4 Changes made under section 17C of the Acts and Regulations Publication Act 1989
  • Section 17C of the Acts and Regulations Publication Act 1989 authorises the making of editorial changes in a reprint as set out in sections 17D and 17E of that Act so that, to the extent permitted, the format and style of the reprinted enactment is consistent with current legislative drafting practice. Changes that would alter the effect of the legislation are not permitted.

    A new format of legislation was introduced on 1 January 2000. Changes to legislative drafting style have also been made since 1997, and are ongoing. To the extent permitted by section 17C of the Acts and Regulations Publication Act 1989, all legislation reprinted after 1 January 2000 is in the new format for legislation and reflects current drafting practice at the time of the reprint.

    In outline, the editorial changes made in reprints under the authority of section 17C of the Acts and Regulations Publication Act 1989 are set out below, and they have been applied, where relevant, in the preparation of this reprint:

    • omission of unnecessary referential words (such as of this section and of this Act)

    • typeface and type size (Times Roman, generally in 11.5 point)

    • layout of provisions, including:

      • indentation

      • position of section headings (eg, the number and heading now appear above the section)

    • format of definitions (eg, the defined term now appears in bold type, without quotation marks)

    • format of dates (eg, a date formerly expressed as the 1st day of January 1999 is now expressed as 1 January 1999)

    • position of the date of assent (it now appears on the front page of each Act)

    • punctuation (eg, colons are not used after definitions)

    • Parts numbered with roman numerals are replaced with arabic numerals, and all cross-references are changed accordingly

    • case and appearance of letters and words, including:

      • format of headings (eg, headings where each word formerly appeared with an initial capital letter followed by small capital letters are amended so that the heading appears in bold, with only the first word (and any proper nouns) appearing with an initial capital letter)
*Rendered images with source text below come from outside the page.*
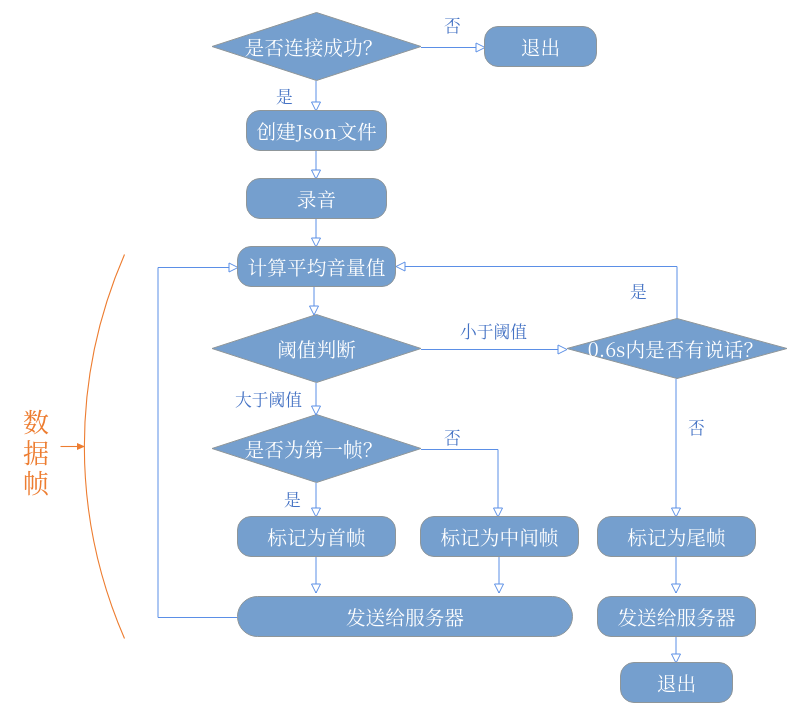
<!DOCTYPE html>
<html lang="zh-CN">
<head>
<meta charset="utf-8">
<title>语音数据帧流程图</title>
<style>
:root {
  --node: #759fce;
  --node-edge: #8f9699;
  --line: #5b8fe6;
  --label: #4472c4;
  --accent: #ed7d31;
  --paper: #fff;
}
* { box-sizing: border-box; }
html, body { margin: 0; }
body { background: var(--paper); }
.flowchart {
  position: relative;
  width: 799px;
  height: 715px;
  overflow: hidden;
  background: var(--paper);
  font-family: "Noto Serif CJK SC", "Noto Serif", serif;
}
.connectors { position: absolute; left: 0; top: 0; }
.flow { fill: none; stroke: var(--line); stroke-width: 1; marker-end: url(#hollow-arrow); }
.arrowhead { fill: var(--paper); stroke: var(--line); stroke-width: 1; }
.diamond { fill: var(--node); stroke: var(--node-edge); stroke-width: 1; }
.frame-bracket { fill: none; stroke: var(--accent); stroke-width: 1.1; }
.frame-tip { fill: var(--accent); }
.node, .decision {
  position: absolute;
  left: var(--x);
  top: var(--y);
  width: var(--w);
  display: flex;
  align-items: center;
  justify-content: center;
  color: #fff;
  font-size: 19.7px;
  line-height: 1;
  white-space: nowrap;
}
.node {
  height: 41px;
  border: 1px solid var(--node-edge);
  border-radius: 14px;
  background: var(--node);
}
.node.pill { border-radius: 21px; }
.decision { height: 68px; padding-top: 2px; }
.label {
  position: absolute;
  left: var(--x);
  top: var(--y);
  color: var(--label);
  font-size: 16.8px;
  line-height: 20px;
  white-space: nowrap;
}
.frame-title {
  position: absolute;
  left: 22px;
  top: 406px;
  width: 28px;
  display: flex;
  flex-direction: column;
  align-items: center;
  color: var(--accent);
  font-size: 26px;
  line-height: 30.5px;
}
</style>
</head>
<body>
<main class="flowchart">
  <svg class="connectors" width="799" height="715" viewBox="0 0 799 715" aria-hidden="true">
    <defs>
      <marker id="hollow-arrow" markerUnits="userSpaceOnUse" markerWidth="12" markerHeight="12" refX="10" refY="6" orient="auto">
        <polygon class="arrowhead" points="1,1.5 10,6 1,10.5"/>
      </marker>
    </defs>

    <g class="decisions">
      <polygon class="diamond" points="212,46.5 316.5,12.5 421,46.5 316.5,80.5"/>
      <polygon class="diamond" points="212,348.5 316.5,314.5 421,348.5 316.5,382.5"/>
      <polygon class="diamond" points="212,448.5 316.5,414.5 421,448.5 316.5,482.5"/>
      <polygon class="diamond" points="567,348.5 677,318.5 787,348.5 677,378.5"/>
    </g>

    <g class="flows">
      <path class="flow" d="M421 47.5H485"/>
      <path class="flow" d="M316 81V111"/>
      <path class="flow" d="M316 151V179"/>
      <path class="flow" d="M316 219V247"/>
      <path class="flow" d="M314 287V315"/>
      <path class="flow" d="M316 383V415"/>
      <path class="flow" d="M421 349.5H567"/>
      <path class="flow" d="M677 318V266.5H396"/>
      <path class="flow" d="M316 483V517"/>
      <path class="flow" d="M421 449.5H498V517"/>
      <path class="flow" d="M676 379V517"/>
      <path class="flow" d="M316 557V593"/>
      <path class="flow" d="M499 557V593"/>
      <path class="flow" d="M676 557V593"/>
      <path class="flow" d="M676 637V663"/>
      <path class="flow" d="M237 617.5H158V267.5H238"/>
    </g>

    <g class="frame-mark">
      <path class="frame-bracket" d="M124.5 254.5C71 378 71 515 124.5 638.5"/>
      <path class="frame-bracket" d="M60.5 446.5H78"/>
      <polygon class="frame-tip" points="77,443 85,446.5 77,450"/>
    </g>
  </svg>

  <div class="decision" style="--x:212px;--y:12px;--w:203px">是否连接成功？</div>
  <div class="node" style="--x:484px;--y:26px;--w:113px">退出</div>
  <div class="node" style="--x:246px;--y:110px;--w:141px">创建Json文件</div>
  <div class="node" style="--x:246px;--y:178px;--w:141px">录音</div>
  <div class="node" style="--x:237px;--y:246px;--w:159px">计算平均音量值</div>
  <div class="decision" style="--x:212px;--y:314px;--w:209px">阈值判断</div>
  <div class="decision" style="--x:567px;--y:314px;--w:217px">0.6s内是否有说话？</div>
  <div class="decision" style="--x:212px;--y:414px;--w:203px">是否为第一帧？</div>
  <div class="node" style="--x:237px;--y:516px;--w:159px">标记为首帧</div>
  <div class="node" style="--x:420px;--y:516px;--w:159px">标记为中间帧</div>
  <div class="node" style="--x:597px;--y:516px;--w:159px">标记为尾帧</div>
  <div class="node pill" style="--x:237px;--y:596px;--w:336px">发送给服务器</div>
  <div class="node" style="--x:597px;--y:596px;--w:159px">发送给服务器</div>
  <div class="node" style="--x:620px;--y:662px;--w:113px">退出</div>

  <span class="label" style="--x:444px;--y:15px">否</span>
  <span class="label" style="--x:276px;--y:86px">是</span>
  <span class="label" style="--x:630px;--y:281px">是</span>
  <span class="label" style="--x:460px;--y:321px">小于阈值</span>
  <span class="label" style="--x:235px;--y:389px">大于阈值</span>
  <span class="label" style="--x:444px;--y:427px">否</span>
  <span class="label" style="--x:688px;--y:417px">否</span>
  <span class="label" style="--x:284px;--y:489px">是</span>

  <div class="frame-title"><span>数</span><span>据</span><span>帧</span></div>
</main>
</body>
</html>
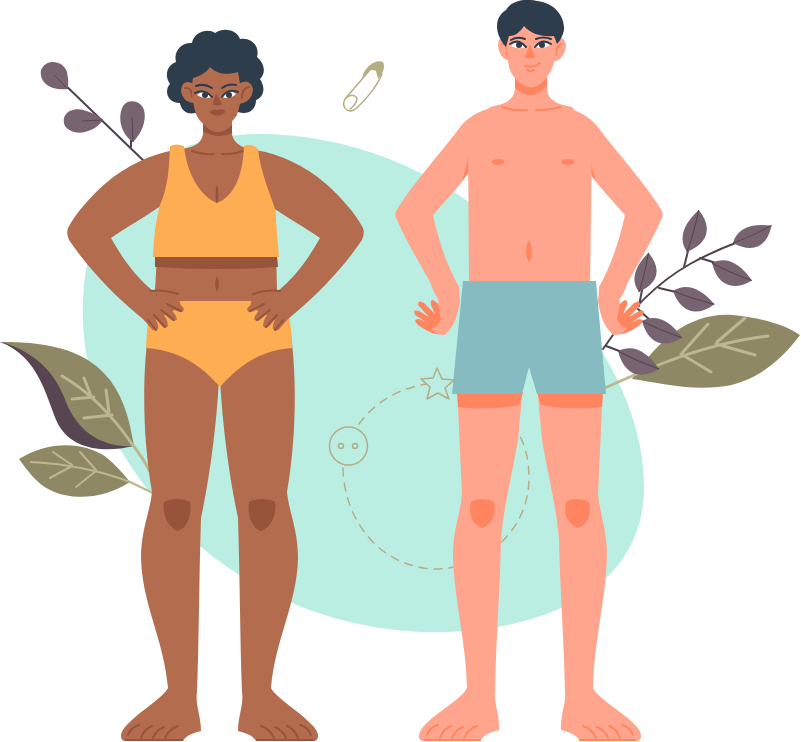
<!DOCTYPE html>
<html lang="en">
<head>
<meta charset="utf-8">
<title>Two people in underwear</title>
<style>
:root{--mint:#baeee3;--olive:#8e8964;--olive-vein:#bcb78f;--line:#b5ad83;--plum:#786370;--plum-dark:#574651;--stem:#4d424b;--hair:#2d3d4c;--brown:#b36d4e;--brown-dark:#98543a;--yellow:#ffad52;--peach:#ffa58e;--coral:#ff8560;--teal:#86bbc1}
html,body{margin:0;height:100%;overflow:hidden;background:#fff}
svg{display:block;width:801px;height:742px}
.mint{fill:var(--mint)}.olive{fill:var(--olive)}.plum{fill:var(--plum)}.hair{fill:var(--hair)}
.brown{fill:var(--brown)}.brown-dark{fill:var(--brown-dark)}.yellow{fill:var(--yellow)}
.peach{fill:var(--peach)}.coral{fill:var(--coral)}.teal{fill:var(--teal)}
.vein,.stem,.thread,.crease-brown,.crease-coral,.brow{fill:none;stroke-linecap:round;stroke-linejoin:round}
.vein{stroke:var(--olive-vein);stroke-width:3}
.stem{stroke:var(--stem);stroke-width:2}
.rib{fill:none;stroke:var(--plum-dark);stroke-width:1}
.thread{stroke:var(--line);stroke-width:1.5}
.crease-brown{stroke:var(--brown-dark);stroke-width:2}
.crease-coral{stroke:var(--coral);stroke-width:2}
.brow{stroke:var(--hair);stroke-width:2}
</style>
</head>
<body>
<svg viewBox="0 0 801 742" role="img" aria-label="A woman in a yellow bra and briefs and a man in teal shorts stand with hands on hips among leaves">
<defs>
  <g id="plum-leaf">
    <path class="plum" d="M0 0C6 -13 20 -16 39 -10C32 8 18 14 0 0Z"/>
    <path class="rib" d="M0 0Q18 -3 39 -10"/>
  </g>
  <g id="woman-leg">
    <path class="brown" d="M148 335C142 380 143 440 152 492C150 512 141 530 141 558C142 604 164 640 168 688C163 698 138 712 125 727C119 734 120 741 126 741H183C186 735 194 733 201 731C201 716 195 704 197 692C199 640 199 580 201 518C210 475 216 430 219 380L222 335Z"/>
    <path class="brown-dark" d="M164 502C170 498 184 498 190 502C192 514 188 528 178 531C168 528 162 514 164 502Z"/>
    <path class="crease-brown" d="M128 735Q131 727 139 725M141 738Q144 729 152 726M153 738Q156 730 164 727M165 738Q169 729 178 726M126 740H182"/>
  </g>
  <g id="woman-arm">
    <path class="brown" d="M176 150C150 154 126 166 106 183C90 197 76 213 68 228Q66 233 69 240C88 268 113 294 137 314Q145 322 154 320L181 307L178 294L153 291C136 277 122 258 111 238C130 225 148 215 162 205Z"/>
    <path class="brown" d="M137 313C144 297 156 290 172 291C180 292 183 296 181 299L170 300Q181 303 184 309Q183 314 177 311L167 306Q175 312 177 319Q174 323 170 319L161 311Q168 319 168 326Q165 330 161 325L153 316Q159 323 158 329Q154 333 150 327C146 322 142 318 137 313Z"/>
    <path class="crease-brown" d="M151 291Q163 289 178 294M167 304L181 311M161 310L174 320M154 315L165 327M148 320L156 330"/>
  </g>
  <g id="man-leg">
    <path class="peach" d="M457 385L462 495C460 514 453 530 453 555C454 600 466 640 467 688C461 700 436 712 423 727C417 734 418 741 424 741H480C483 735 491 732 499 730C500 716 494 704 495 692C496 640 500 590 501 540C503 510 512 475 518 440L523 385Z"/>
    <path class="coral" d="M457 392H523L519 405Q488 411 458 407Z"/>
    <path class="coral" d="M471 502C477 498 489 498 494 502C497 514 492 525 482 528C472 525 468 514 471 502Z"/>
    <path class="crease-coral" d="M427 735Q430 727 438 725M440 738Q443 729 451 726M452 738Q455 730 463 727M464 738Q468 729 477 726M425 740H480"/>
  </g>
  <g id="man-arm">
    <path class="peach" d="M505 105C484 108 470 115 461 126C440 154 413 183 396 211Q394 215 397 220C407 243 421 265 431 284Q433 292 439 300L436 316L460 303L459 287C446 264 438 238 433 215C446 200 459 187 469 172L476 130Z"/>
    <path class="coral" d="M469 135Q471 155 462 181L469 172Z"/>
    <path class="coral" d="M436 302Q430 297 431 305L435 314L424 303Q418 299 418 305L429 317L419 311Q412 309 415 315L426 322L419 319Q412 319 418 325C427 331 434 335 441 334L446 313Z"/>
    <path class="peach" d="M436 283C440 297 437 308 441 318Q439 327 431 328Q437 336 445 335C454 326 458 316 460 300L454 280Z"/>
  </g>
</defs>

<path class="mint" d="M83 300C86 205 150 131 270 134C390 139 485 200 545 272C602 340 646 414 644 492C640 592 540 634 425 632C330 629 254 592 200 546C130 482 79 400 83 300Z"/>

<g id="berry-sprig">
  <path class="stem" d="M60 80L147 164M98 118L82 121M131 147V130"/>
  <path class="plum" d="M68 89C51 91 39 83 41 70C46 58 63 60 67 72Q69 80 68 89Z"/>
  <path class="plum" d="M103 120C93 134 73 137 65 126C60 114 72 107 83 110Q95 113 103 120Z"/>
  <path class="plum" d="M133 142C121 134 117 118 123 106C129 98 141 101 144 110C147 121 141 134 133 142Z"/>
  <path class="rib" d="M54 75L68 89M82 121L103 120M132 117L133 142"/>
</g>

<g id="left-leaves">
  <path fill="var(--plum-dark)" d="M0 342C37 342 67 370 78 398C92 428 112 442 134 446C104 453 72 450 58 424C46 398 40 357 0 342Z"/>
  <path class="olive" d="M2 342C55 342 88 352 110 380C126 402 130 424 134 446C102 448 78 432 66 402C57 377 40 354 2 342Z"/>
  <path class="vein" d="M62 376C90 392 112 415 132 444C140 454 146 463 151 474M84 378L91 396M106 390L109 412M72 399L94 397M84 418L112 415"/>
  <path class="olive" d="M19 459C50 440 84 442 106 457Q119 468 130 482C104 499 72 501 50 490C36 483 28 471 19 459Z"/>
  <path class="vein" style="stroke-width:2" d="M31 462C70 464 104 472 130 482L155 494M53 452L72 465M80 452L96 470M50 478L72 466M76 487L96 471"/>
</g>

<g id="right-leaves">
  <path class="olive" d="M632 379C660 337 692 312 733 315C761 318 784 324 800 335C780 362 753 384 718 387C684 390 655 382 632 379Z"/>
  <path class="vein" d="M768 336C720 342 680 355 632 376L600 390M745 318L717 342M708 324L683 352M755 355L716 344M711 372L681 354"/>
  <path class="stem" d="M603 349C628 312 658 282 690 264C708 254 722 248 738 242M684 267L688 251M700 258L716 263M659 288L676 292M638 309L652 322M606 346L622 352M639 306L642 290"/>
  <use href="#plum-leaf" transform="translate(733 243)rotate(-10)scale(1.05)"/>
  <use href="#plum-leaf" transform="translate(712 263)rotate(38)scale(1.08)"/>
  <use href="#plum-leaf" transform="translate(673 291)rotate(32)scale(1.08)"/>
  <use href="#plum-leaf" transform="translate(642 321)rotate(37)scale(1.08)"/>
  <use href="#plum-leaf" transform="translate(618 351)rotate(38)scale(1.12)"/>
  <use href="#plum-leaf" transform="translate(687 252)rotate(-60)scale(1.08)"/>
  <use href="#plum-leaf" transform="translate(639 292)rotate(-62)scale(1)"/>
</g>

<g id="sewing-notions">
  <g class="thread">
    <path d="M359 424C375 402 398 389 426 384M343 468C344 520 380 568 436 569C482 569 529 532 529 478C529 458 524 440 514 426" stroke-dasharray="8 7"/>
    <path d="M437 368L442 379L454 380L445 388L449 399L438 393L427 399L430 387L421 379L433 378Z"/>
    <circle cx="348.5" cy="446" r="19"/><circle cx="341" cy="446" r="2.5"/><circle cx="355" cy="446" r="2.5"/>
    <path d="M369 71L345 99C341 107 347 113 354 110C362 104 377 87 382 74M345 99Q352 92 357 98Q357 104 350 109"/>
  </g>
  <path d="M362 78C365 66 376 59 383 62C386 67 382 75 378 79L376 71Q371 68 367 73Z" fill="var(--line)"/>
</g>

<g id="woman">
  <use href="#woman-leg"/>
  <use href="#woman-leg" transform="translate(439 0)scale(-1 1)"/>
  <path class="brown" d="M176 150C190 148 201 146 203 134V115H232V134C234 146 246 148 258 152L275 205L277 290L286 340H150L155 290L160 205Z"/>
  <path class="brown-dark" d="M203 124Q218 140 232 125V133Q218 140 203 131Z"/>
  <path class="crease-brown" d="M192 151Q204 155 214 154M222 154Q232 155 243 151"/>
  <path class="brown-dark" d="M217 184Q220 194 217 206Q214 194 217 184ZM217 276Q221 284 217 292Q213 284 217 276Z"/>
  <path class="brown-dark" d="M155 256H277L278 267Q217 271 155 267Z"/>
  <path class="yellow" d="M151 301H286C290 317 292 333 292 348C260 350 237 367 220 387C203 367 180 350 146 348Q147 322 151 301Z"/>
  <use href="#woman-arm"/>
  <use href="#woman-arm" transform="translate(431 0)scale(-1 1)"/>
  <path class="yellow" d="M170 146Q177 143 184 146C187 174 200 196 217 203C235 196 243 174 244 146Q252 143 258 149C261 174 269 190 275 209L279 257H153Q154 226 160 205C168 187 169 169 170 146Z"/>
  <path class="hair" d="M180 103C167 103 164 90 170 84C163 74 169 64 176 62C173 50 183 42 192 43C194 32 208 28 215 33C225 26 238 31 240 39C252 37 260 47 257 57C265 64 266 73 260 79C267 90 262 98 256 100C256 111 247 115 238 112L195 113C187 115 181 110 180 103Z"/>
  <path class="brown" d="M194 84Q182 78 181 91Q183 103 195 103Z"/>
  <path class="brown" d="M238 84Q250 77 253 89Q252 102 239 104Z"/>
  <path class="crease-brown" d="M185 88Q192 87 192 97M249 87Q242 88 242 98"/>
  <path class="brown" d="M193 78C200 76 206 73 210 67C218 75 228 75 238 72C241 86 242 103 237 115C231 124 224 129 217 129C208 129 200 123 196 114C192 102 191 88 193 78Z"/>
  <g id="woman-face">
    <path class="brow" d="M196 86Q204 83 212 88M222 88Q229 83 236 85"/>
    <path fill="#fff" d="M197 95Q204 88 212 97Q204 100 197 95ZM222 97Q228 88 236 94Q230 100 222 97Z"/>
    <circle class="hair" cx="205" cy="95" r="3"/><circle class="hair" cx="229" cy="95" r="3"/>
    <path class="brow" d="M195 93Q204 88 212 97M222 97Q228 88 238 92"/>
    <path class="brown-dark" d="M216 93L213 104Q217 107 222 104ZM209 112Q214 108 217 110Q221 108 226 111Q219 120 209 112Z"/>
  </g>
</g>

<g id="man">
  <use href="#man-leg"/>
  <use href="#man-leg" transform="translate(1060 0)scale(-1 1)"/>
  <use href="#man-arm"/>
  <use href="#man-arm" transform="translate(1058 0)scale(-1 1)"/>
  <path class="peach" d="M490 107C506 104 514 100 515 89V68H547V89C548 100 556 104 572 107L592 135L590 290H469L468 135Z"/>
  <path class="coral" d="M515 77Q531 98 547 77V86Q531 103 515 88Z"/>
  <path class="crease-coral" d="M502 107Q514 111 527 110M536 110Q550 110 561 107"/>
  <ellipse class="coral" cx="498" cy="162" rx="6.5" ry="3"/>
  <ellipse class="coral" cx="568" cy="162" rx="6.5" ry="3"/>
  <path class="coral" d="M529 240Q535 251 529 263Q523 251 529 240Z"/>
  <path class="teal" d="M463 281H596L606 394H537L529 367L522 394H452Z"/>
  <path class="peach" d="M508 40Q498 34 498 46Q500 60 511 61ZM553 40Q565 34 566 46Q564 61 551 62Z"/>
  <path class="crease-coral" d="M502 44Q508 44 507 54M562 44Q556 45 556 55"/>
  <path class="peach" d="M508 25H556C557 45 556 60 551 71C545 81 538 86 531 86C522 86 514 80 510 70C506 57 506 40 508 25Z"/>
  <path class="hair" d="M506 47C494 34 494 17 506 10C511 1 524 -2 537 1C556 3 565 18 564 30Q562 39 557 44L554 36C541 37 531 34 524 26Q518 36 509 36Z"/>
  <g id="man-face">
    <path class="brow" d="M511 40Q517 36 525 39M536 39Q543 36 551 39"/>
    <path fill="#fff" d="M511 46Q518 38 526 47Q518 50 511 46ZM535 47Q542 38 550 45Q543 50 535 47Z"/>
    <circle class="hair" cx="519" cy="45" r="3"/><circle class="hair" cx="542" cy="45" r="3"/>
    <path class="brow" d="M510 44Q518 38 526 47M535 47Q542 38 551 44"/>
    <path class="coral" d="M530 44L525 57Q530 60 535 57Z"/>
    <path class="crease-coral" d="M525 66Q534 68 540 63M527 70Q530 72 534 70"/>
  </g>
</g>
</svg>
</body>
</html>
      • small capital letters in section and subsection references are now capital letters

    • schedules are renumbered (eg, Schedule 1 replaces First Schedule), and all cross-references are changed accordingly

    • running heads (the information that appears at the top of each page)

    • format of two-column schedules of consequential amendments, and schedules of repeals (eg, they are rearranged into alphabetical order, rather than chronological).

5 List of amendments incorporated in this reprint (most recent first)